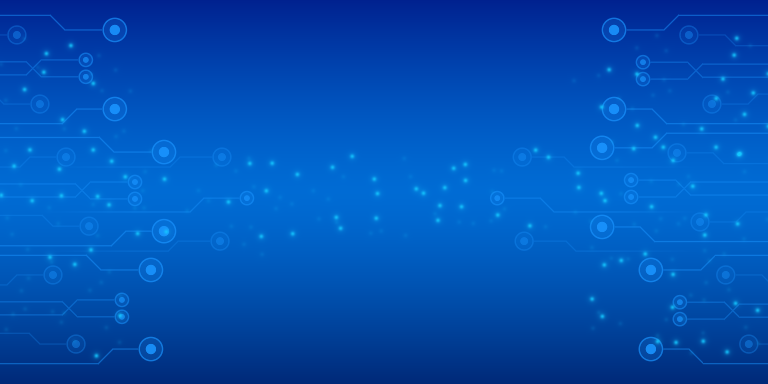
This background is drawn by a WebGL 1 fragment shader. Its source:

```glsl
precision highp float;
// Blue technology backdrop: a vertical gradient, brightest across the middle,
// with circuit traces ending in ringed nodes at both sides and glowing dots.
// Traces are bent lines with a distance formula; dots come from a hashed grid.

uniform vec2 u_resolution;

// Lengths are in hundredths of the canvas height, y runs downward.
const vec3 TOP_BLUE = vec3(0.0, 0.13, 0.56);
const vec3 MIDDLE_BLUE = vec3(0.0, 0.42, 0.83);
const vec3 BOTTOM_BLUE = vec3(0.0, 0.16, 0.47);
const vec3 TRACE_BLUE = vec3(0.10, 0.58, 1.0);
const vec3 DOT_CYAN = vec3(0.08, 0.78, 1.0);
const float GRADIENT_POWER = 1.4;
const float BRIGHT_ROW = 50.0;

const float LINE_HALF = 0.16;
const float LINE_STRENGTH = 0.50;
const float BIG_RING = 3.0;
const float GHOST_RING = 2.3;
const float SMALL_RING = 1.7;
const float GHOST_STRENGTH = 0.5;
const float CLUSTER_HEIGHT = 20.6;
const float PAIR_HALF = 2.2;       // half the gap of the crossing pair
const float CENTRE_SHIFT = 6.2;    // inner nodes reach further on the right

const float DOT_CELL = 5.2;
const float DOT_SIZE = 0.55;
const float BRIGHT_SHARE = 0.26;
const float FAINT_SHARE = 0.68;

float pixelSize;

float coverage(float d) {
  return clamp(0.5 - d / pixelSize, 0.0, 1.0);
}

vec2 hash2(vec2 p) {
  vec3 h = fract(p.xyx * vec3(0.1031, 0.1030, 0.0973));
  h += dot(h, h.yzx + 33.33);
  return fract((h.xx + h.yz) * h.zy);
}

// Line running left from the node, stepping by rise at 45 degrees after bend.
float trace(vec2 q, float start, float bend, float rise) {
  float run = -q.x - bend;
  float lift = clamp(run, 0.0, abs(rise));
  float slope = run > 0.0 && run < abs(rise) ? 0.707 : 1.0;
  float d = abs(q.y - sign(rise) * lift) * slope - LINE_HALF;
  return coverage(max(d, q.x + start));
}

// Node with ring and core, and the trace that leaves it.
float node(vec2 q, float ring, float bend, float rise) {
  float r = length(q);
  float core = coverage(r - ring * 0.46);
  float rim = coverage(abs(r - ring) - LINE_HALF * 1.3);
  float fill = 0.18 * coverage(r - ring);
  float wire = LINE_STRENGTH * trace(q, ring, bend, rise);
  return max(max(0.9 * core, 0.7 * rim), max(fill, wire));
}

// Two big nodes, a crossing pair and two ghost nodes; flip turns the inside.
float cluster(vec2 q, float flip) {
  float ink = node(q, BIG_RING, 13.0, -3.8);
  ink = max(ink, node(q - vec2(0.0, CLUSTER_HEIGHT), BIG_RING, 9.9, 3.8));

  vec2 f = vec2(q.x, mix(q.y, CLUSTER_HEIGHT - q.y, flip));
  vec2 pair = f - vec2(-7.55, 10.0);
  for (int i = 0; i < 2; i++) {
    float s = float(i) * 2.0 - 1.0;
    vec2 at = pair - vec2(0.0, s * PAIR_HALF);
    ink = max(ink, 0.8 * node(at, SMALL_RING, 11.6, -s * 3.9));
  }
  float ghost = node(f - vec2(-25.5, 1.3), GHOST_RING, 9.4, 2.6);
  ghost = max(ghost, node(f - vec2(-19.5, 19.3), GHOST_RING, 9.4, -2.8));
  return max(ink, GHOST_STRENGTH * ghost);
}

// Three nodes that point toward the middle, fading out near the side.
float innerNodes(vec2 q) {
  float ink = 0.5 * node(q - vec2(57.8, 40.9), GHOST_RING, 10.9, 2.6);
  ink = max(ink, 0.5 * node(q - vec2(57.3, 62.8), GHOST_RING, 10.9, 2.6));
  ink = max(ink, 0.8 * node(q - vec2(64.3, 51.6), SMALL_RING, 11.2, 3.6));
  return ink * smoothstep(8.0, 38.0, q.x);
}

// Where dots may appear: both sides and a band across the middle.
float dotDensity(vec2 p, float width) {
  float reach = p.x < width * 0.5 ? 32.0 : 46.0;
  float edge = min(p.x, width - p.x);
  float side = 1.0 - smoothstep(reach - 4.0, reach + 6.0, edge);
  side *= 1.0 - smoothstep(36.0, 46.0, abs(p.y - 51.0));
  float band = 1.0 - smoothstep(9.0, 14.0, abs(p.y - 51.0));
  return max(side, band);
}

float dots(vec2 p, float width) {
  float glow = 0.0;
  vec2 home = floor(p / DOT_CELL);
  for (int j = -1; j <= 1; j++) {
    for (int i = -1; i <= 1; i++) {
      vec2 cell = home + vec2(float(i), float(j));
      vec2 at = (cell + hash2(cell + 17.0)) * DOT_CELL;
      float pick = hash2(cell + 71.0).x / max(dotDensity(at, width), 0.001);
      float power = pick < BRIGHT_SHARE ? 0.85 : (pick < FAINT_SHARE ? 0.13 : 0.0);
      float d = length(p - at) / DOT_SIZE;
      glow += power * (0.8 * exp(-d * d) + 0.2 * exp(-d * d * 0.2));
    }
  }
  return min(glow, 1.0);
}

void main() {
  pixelSize = 100.0 / u_resolution.y;
  vec2 p = gl_FragCoord.xy * pixelSize;
  p.y = 100.0 - p.y;
  float width = u_resolution.x * pixelSize;

  // Background
  float away = pow(abs(p.y - BRIGHT_ROW) / BRIGHT_ROW, GRADIENT_POWER);
  vec3 color = mix(MIDDLE_BLUE, p.y < BRIGHT_ROW ? TOP_BLUE : BOTTOM_BLUE, away);

  // Circuits, with the right half folded onto the left
  float right = step(width * 0.5, p.x);
  vec2 q = vec2(min(p.x, width - p.x), p.y);
  float ink = cluster(q - mix(vec2(29.9, 7.8), vec2(40.1, 7.8), right), right);
  ink = max(ink, cluster(q - mix(vec2(42.7, 39.6), vec2(43.2, 38.5), right), right));
  ink = max(ink, cluster(q - mix(vec2(39.3, 70.3), vec2(30.5, 70.3), right), right));
  ink = max(ink, innerNodes(q - vec2(CENTRE_SHIFT * right, 0.0)));
  color = mix(color, TRACE_BLUE, ink);

  // Glowing dots
  color = mix(color, DOT_CYAN, dots(p, width));
  gl_FragColor = vec4(color, 1.0);
}
```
■ ■ ■
Pull out every line in the data above that has the word "rise".

Written answer:
// Line running left from the node, stepping by rise at 45 degrees after bend.
float trace(vec2 q, float start, float bend, float rise) {
  float lift = clamp(run, 0.0, abs(rise));
  float slope = run > 0.0 && run < abs(rise) ? 0.707 : 1.0;
  float d = abs(q.y - sign(rise) * lift) * slope - LINE_HALF;
float node(vec2 q, float ring, float bend, float rise) {
  float wire = LINE_STRENGTH * trace(q, ring, bend, rise);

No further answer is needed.